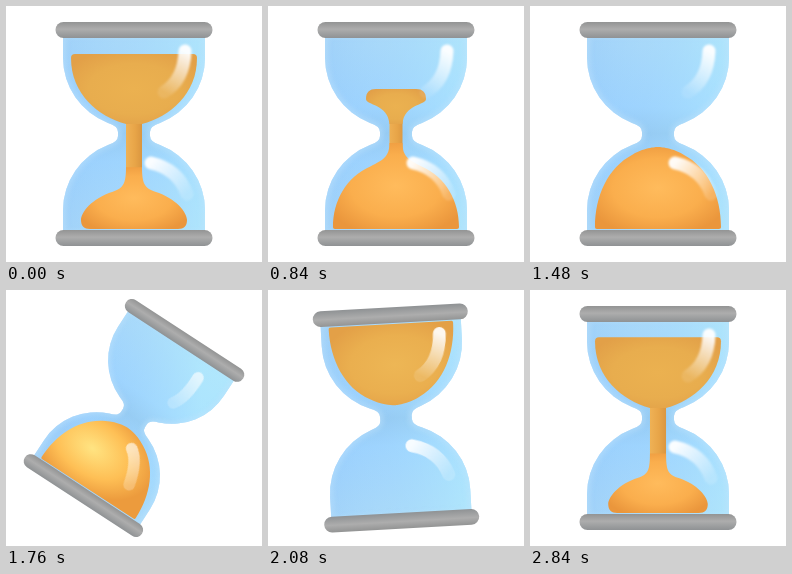
Animation, 256 px wide and 256 px high, one loop 2.88 s. Source, as an HTML page:

```html
<!DOCTYPE html>
<html lang="en">
<head>
<meta charset="utf-8">
<title>Hourglass</title>
<style>
html, body { margin: 0; width: 100%; height: 100%; overflow: hidden; background: #fff; }
svg { display: block; width: 100%; height: 100%; }
</style>
</head>
<body>
<svg viewBox="0 0 256 256">
  <defs>
    <linearGradient id="glassFill" gradientUnits="userSpaceOnUse" x1="0" y1="30" x2="0" y2="226">
      <stop offset="0" stop-color="#aad8f8"/>
      <stop offset=".36" stop-color="#9dd2fe"/>
      <stop offset=".5" stop-color="#92c6f0"/>
      <stop offset=".64" stop-color="#9dd2fe"/>
      <stop offset="1" stop-color="#aad8f8"/>
    </linearGradient>
    <linearGradient id="sheen" gradientUnits="userSpaceOnUse" x1="-75" y1="128" x2="75" y2="128">
      <stop offset="0" stop-color="#8fc4f8" stop-opacity=".35"/>
      <stop offset=".4" stop-color="#a4dcff" stop-opacity=".2"/>
      <stop offset="1" stop-color="#b4f0ff" stop-opacity=".6"/>
    </linearGradient>
    <linearGradient id="capFill" x1="0" y1="0" x2="0" y2="1">
      <stop offset="0" stop-color="#939494"/>
      <stop offset=".45" stop-color="#adadad"/>
      <stop offset="1" stop-color="#8f9294"/>
    </linearGradient>
    <radialGradient id="topFill" cx=".5" cy=".5" r=".6">
      <stop offset="0" stop-color="#ebb150"/>
      <stop offset=".6" stop-color="#e8ad4e"/>
      <stop offset="1" stop-color="#e2a048"/>
    </radialGradient>
    <radialGradient id="moundFill" cx=".5" cy=".5" r=".6">
      <stop offset="0"/><stop offset=".6"/><stop offset="1"/>
    </radialGradient>
    <linearGradient id="stemFill" gradientUnits="userSpaceOnUse" x1="-9" y1="0" x2="9" y2="0">
      <stop offset="0" stop-color="#f0b357"/>
      <stop offset=".55" stop-color="#e8a548"/>
      <stop offset="1" stop-color="#d8943f"/>
    </linearGradient>
    <linearGradient id="glint0" gradientUnits="userSpaceOnUse">
      <stop offset="0" stop-color="#fff"/><stop offset="1" stop-color="#fff"/>
    </linearGradient>
    <linearGradient id="glint1" gradientUnits="userSpaceOnUse">
      <stop offset="0" stop-color="#fff"/><stop offset="1" stop-color="#fff"/>
    </linearGradient>
    <path id="glass" d="M-71 28V52A71 70 0 0 0 -26 117Q-16 120 -16 126V130Q-16 136 -26 139A71 70 0 0 0 -71 204V228H71V204A71 70 0 0 0 26 139Q16 136 16 130V126Q16 120 26 117A71 70 0 0 0 71 52V28Z"/>
    <clipPath id="inside"><use href="#glass"/></clipPath>
    <filter id="soft" x="-20%" y="-20%" width="140%" height="140%"><feGaussianBlur stdDeviation="2.5"/></filter>
    <filter id="haze" filterUnits="userSpaceOnUse" x="-90" y="20" width="180" height="216"><feGaussianBlur stdDeviation=".8"/></filter>
  </defs>
  <g id="timer">
    <use href="#glass" fill="url(#glassFill)"/>
    <use href="#glass" fill="url(#sheen)"/>
    <g clip-path="url(#inside)">
      <use href="#glass" fill="none" stroke="#bfe3fd" stroke-width="6" opacity=".5" filter="url(#soft)"/>
    </g>
    <rect id="stem" fill="url(#stemFill)"/>
    <path id="topSand" fill="url(#topFill)"/>
    <path id="mound" fill="url(#moundFill)"/>
    <g fill="none" stroke-width="13" stroke-linecap="round" filter="url(#haze)">
      <path id="shine0" stroke="url(#glint0)"/>
      <path id="shine1" stroke="url(#glint1)"/>
    </g>
    <rect x="-78.5" y="16" width="157" height="16" rx="8" fill="url(#capFill)"/>
    <rect x="-78.5" y="224" width="157" height="16" rx="8" fill="url(#capFill)"/>
  </g>
</svg>
<script>
const LOOP = 2880, STEP = 40, TURN_AT = 1520, TURN_FOR = 670, BASE = 223;

const $ = id => document.getElementById(id);
const set = (el, attrs) => { for (const k in attrs) el.setAttribute(k, attrs[k]); };
const mix = (a, b, k) => a.map((v, i) => v + (b[i] - v) * k);
const ease = p => p < .5 ? 4 * p ** 3 : 1 - 4 * (1 - p) ** 3;

// time since the turn ended: surface y, surface half width, mound y, mound half width, stem half width
const POUR = [
  [0, 34, 63, 222, 9, 9],
  [170, 38, 63, 212, 11, 8.5],
  [690, 48, 63, 182, 53, 8],
  [1210, 68, 50, 165, 61, 7.5],
  [1530, 83, 30, 154, 63, 6.5],
  [1770, 103, 9, 146, 63, 5],
  [2000, 141, 0, 141, 63, 0]
];

// outer end, bend and inner end of each glint: before, late in, and after the turn
const GLINTS = [
  [[53, 188, 44, 163, 17, 157], [-14, 211, -13, 178, 15, 162], [-51, 211, -50, 182, -30, 170]],
  [[51, 45, 50, 74, 30, 86], [-11, 69, -5, 90, 20, 101], [-53, 68, -44, 93, -17, 99]]
];
const LATE = .74;

// sand colours from core to rim: upright below, upright above, extra light while tilted
const WARM = [[255, 187, 92], [250, 174, 77], [234, 150, 60]];
const GOLD = [[235, 177, 80], [232, 173, 78], [226, 160, 72]];
const GLOW = [[14, 75, 70], [8, 32, 14], [4, 10, 2]];

function pourAt(q) {
  const i = POUR.findIndex(k => k[0] > q);
  if (i < 0) return POUR[POUR.length - 1];
  const a = POUR[i - 1], b = POUR[i];
  return mix(a, b, (q - a[0]) / (b[0] - a[0]));
}

// Builds a closed shape from its right half: a start point and cubic segments.
function mirrored(start, curves) {
  const pts = [start, ...curves.flat()];
  const left = pts.map(([x, y]) => [-x, y]).reverse();
  return `M${start}C${pts.slice(1).join(" ")}L${left[0]}C${left.slice(1).join(" ")}Z`;
}

function topShape(y, w, s) {
  const r = Math.min(10, w, 4 + (63 - w) * .3), side = y + r;
  return mirrored([w - r, y], [
    [[w - r / 3, y], [w, y + r / 3], [w, side]],
    [[w, side + (118 - side) * w / 115], [Math.max(s, .009 * w * w), Math.max(side, 86 + .39 * w)], [s, 118]]
  ]);
}

function moundShape(y, w, s) {
  const h = BASE - y, flare = 2.6 * s;
  const r = Math.min(9, .3 * h, 2 + .8 * (63 - w));
  return mirrored([s, y - flare], [
    [[s, y - flare * .2], [Math.max(s, .2 * w), y], [Math.max(s, .4 * w), y + .09 * h]],
    [[.8 * w, y + .25 * h], [w, y + .6 * h], [w, BASE - r]],
    [[w, BASE - r / 3], [w - r / 3, BASE], [w - r, BASE]]
  ]);
}

function drawSand(q, turn, tilt) {
  const [, y, w, my, mw, s] = pourAt(q);
  const fall = Math.min(1, q / 150) ** 2;
  const from = Math.max(112, y), to = 118 + (BASE - 118) * fall;
  set($("stem"), { x: -s, y: from, width: 2 * s, height: Math.max(0, to - from), rx: Math.min(s, 4) });
  set($("topSand"), { d: y < 105 ? topShape(y, w, s) : "" });
  set($("mound"), { d: q > 150 ? moundShape(my, mw, s) : "" });
  set($("moundFill"), { cx: .5 - .3 * tilt });
  [...$("moundFill").children].forEach((stop, i) => {
    const rgb = mix(WARM[i], GOLD[i], turn ** 4).map((v, n) => Math.round(v + GLOW[i][n] * tilt));
    set(stop, { "stop-color": `rgb(${rgb})` });
  });
}

function drawGlint(i, turn, tilt) {
  const [a, b, c] = GLINTS[i];
  const p = turn < LATE ? mix(a, b, turn / LATE) : mix(b, c, (turn - LATE) / (1 - LATE));
  const [x1, y1, bx, by, x2, y2] = p;
  set($("shine" + i), { d: `M${x1} ${y1}Q${bx} ${by} ${x2} ${y2}` });
  const grad = $("glint" + i);
  set(grad, { x1, y1, x2, y2 });
  const ends = mix([.15, .95], [.95, .1], i ? 1 - turn : turn);
  [...grad.children].forEach((stop, n) => set(stop, { "stop-opacity": ends[n] * (1 - .4 * tilt) }));
}

function draw(ms) {
  const t = Math.floor(ms % LOOP / STEP) * STEP;
  // A finished half turn looks the same as no turn.
  const turn = ease(Math.min(1, Math.max(0, (t - TURN_AT) / TURN_FOR))) % 1;
  const angle = turn * 180, tilt = Math.sin(turn * Math.PI);
  const size = 1 - .2 * tilt;
  set($("timer"), { transform: `translate(128 128) rotate(${angle}) scale(${size}) translate(0 -128)` });
  set($("sheen"), { gradientTransform: `rotate(${-angle} 0 128)` });
  drawSand((t - TURN_AT - TURN_FOR + LOOP) % LOOP, turn, tilt);
  drawGlint(0, turn, tilt);
  drawGlint(1, turn, tilt);
}

const began = performance.now();
function tick() {
  draw(performance.now() - began);
  requestAnimationFrame(tick);
}
tick();
</script>
</body>
</html>
```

● ● ● ●

**ASSIGNMENT:**
Scan the entries above and return each line that holds "forEach".

**ANSWER SPACE:**
  [...$("moundFill").children].forEach((stop, i) => {
  [...grad.children].forEach((stop, n) => set(stop, { "stop-opacity": ends[n] * (1 - .4 * tilt) }));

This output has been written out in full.